Hadley Freeman, writing for the Guardian, has articulated the misogyny argument as an explanation for the horror of Elliot Rodger’s actions, with more persuasive clarity than many commentators who simply seem to trot out the “misogyny” line in an attempt to score political points or to make sense of a senseless tragedy.

Freeman writes,

Since news of the deaths broke over the weekend, journalists and commentators have argued vociferously about what, precisely, would make a young man from a privileged and, by all accounts, loving family feel such rage against women that he would end up killing six people and himself. Many writers I read and respect enormously have argued that to say Rodger’s real problem was mental illness is to dismiss his misogyny – and the misogyny that is endemic in western society. To argue that mental illness lay at the root of Rodger’s problem, they write, is almost to excuse him as a lone aberration, as opposed to seeing him for what he was: part of a pattern that is the inevitable effect of a sick society.

I have a lot of sympathy for this point of view. As one of my favourite feminist writers, Erin Gloria Ryan, has pointed out, when a man from the Middle East kills people, the western media immediately ascribes it to terrorism; when a black man kills people, it’s put down to cultural thuggery; but when a white man kills people, it is dismissed, she tweeted, as “a freak mental illnessThe fact that the mostly white media scrambles to remove white, privileged men from blame is exactly why we need more diverse newsrooms.”

But Freeman is not willing to settle for misogyny as an adequate explanation for Rodger’s violent rampage. She goes on to write,

Rodger was enabled in his misogynistic feelings by a culture that exists to validate the feelings of angry, lonely and sometimes mentally unwell men…. Were other factors at play here, too, such as mental health, a financially straitened mental health system and an American political system cowed by the NRA, leading to too much access to guns? Yes, yes and yes. And to say that doesn’t diminish the part played by any of these reasons. In fact, they underline the dangers in one another.

Eliott Rodger hated some women. He also apparently hated Asians; he hated the men who had, in his sick mind, attained the pleasures that to him were denied. It seems, he even hated some members of his own family.

Anger and frustration that tip over into hatred create a powerful force. This force, if unchecked, almost inevitably leads to the kind of horror that erupted on the national scene last Friday and that tragically all too often explodes in private homes without the media attention that accompanied Rodger’s actions.

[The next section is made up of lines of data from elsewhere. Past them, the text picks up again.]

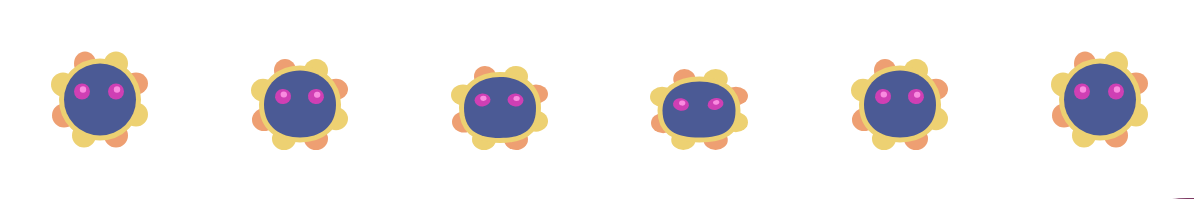
<!DOCTYPE html>
<html lang="en">
<head>
<meta charset="utf-8">
<title>Flower creature squash cycle</title>
<style>
:root {
  --paper: #ffffff;
  --yellow: #edd172;
  --orange: #ee9f72;
  --blue: #4b5a95;
  --magenta: #cf3fb4;
  --pink: #f98be0;
  --plum: #7d3a63;
}
html, body { margin: 0; overflow: hidden; background: var(--paper); }
svg { display: block; width: 1200px; height: 200px; }
.petal-yellow { fill: var(--yellow); }
.petal-orange { fill: var(--orange); }
.face { fill: var(--blue); stroke: var(--yellow); stroke-width: 10; paint-order: stroke; }
.iris { fill: var(--magenta); }
.glint { fill: var(--pink); }
.edge { fill: var(--plum); }
</style>
</head>
<body>
<svg viewBox="0 0 1200 200" role="img" aria-label="Six frames of a flower creature squashing and stretching">
  <defs>
    <g id="petals">
      <g class="petal-orange">
        <ellipse cx="-15" cy="-36" rx="11" ry="12"/>
        <ellipse cx="36" cy="-16" rx="12" ry="11"/>
        <ellipse cx="16" cy="36" rx="12" ry="12"/>
        <ellipse cx="-36" cy="16" rx="12" ry="12"/>
      </g>
      <g class="petal-yellow">
        <ellipse cx="16" cy="-36" rx="12" ry="12"/>
        <ellipse cx="36" cy="15" rx="12" ry="12"/>
        <ellipse cx="-16" cy="36" rx="12" ry="12"/>
        <ellipse cx="-37" cy="-15" rx="12" ry="12"/>
      </g>
    </g>
    <g id="eye">
      <circle class="iris" r="8"/>
      <circle class="glint" cx="1" cy="-2" r="3.2"/>
    </g>
    <g id="creature-round">
      <use href="#petals"/>
      <circle class="face" r="36"/>
      <use href="#eye" x="-18" y="-8"/>
      <use href="#eye" x="16" y="-8"/>
    </g>
    <g id="creature-soft">
      <use href="#petals" transform="scale(1 .95)"/>
      <path class="face" d="M-36 0C-36-20-20-34 0-34S36-20 36 0C36 22 20 33 0 33S-36 22-36 0Z"/>
      <use href="#eye" transform="translate(-17 -8) rotate(-6) scale(1 .94)"/>
      <use href="#eye" transform="translate(16 -8) rotate(6) scale(1 .94)"/>
    </g>
  </defs>

  <use href="#creature-round" x="100" y="99.5"/>
  <use href="#creature-soft" x="300" y="104.5"/>

  <g id="creature-squashed" transform="translate(500 108)">
    <use href="#petals" transform="scale(1 .875)"/>
    <path class="face" d="M-36 0C-36-20-20-31 0-31S36-20 36 0C36 21 24 30 0 30S-36 21-36 0Z"/>
    <use href="#eye" transform="translate(-17.5 -8) rotate(-4) scale(1 .8)"/>
    <use href="#eye" transform="translate(15.5 -8) rotate(4) scale(1 .8)"/>
  </g>

  <g id="creature-flattest" transform="translate(699.5 109.5)">
    <use href="#petals" transform="scale(1.01 .845)"/>
    <path class="face" d="M-37 1C-37-17-22-28 0-28S36-17 36 1C36 21 24 28 0 28S-37 21-37 1Z"/>
    <use href="#eye" transform="translate(-18.5 -5) rotate(8) scale(1 .78)"/>
    <use href="#eye" transform="translate(16 -5.5) rotate(-12) scale(1 .72)"/>
  </g>

  <use href="#creature-soft" x="900" y="104.5"/>
  <use href="#creature-round" x="1100" y="99.5"/>

  <path class="edge" d="M1172 199Q1180 197.5 1194 198V199Z"/>
</svg>
</body>
</html>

So, commentators who jump to the “misogyny” argument need to answer a challenging question. What realistic prescription are they offering to help the vengeful hate-filled Elliot Rodgers of the world manage their anger and check their violent impulses? How does the suggestion that Elliot Rodger is simply as sign that men hate women help us as a culture avoid producing more Elliot Rodgers?

What hope does the political designation “misogynist” hold out for the next Elliot Rodger? How does labeling men as “hate-filled” help move society towards a more open life-giving way of being?

What power might there be available to future Elliot Rodgers that might counterbalance the impotent rage they feel in the face of their frustrated desires and their consuming fixation? What force could their be to support these helpless young men in dealing with their despair?

I know my answer to this question. But I wonder what hope commentators who blame misogyny have to offer.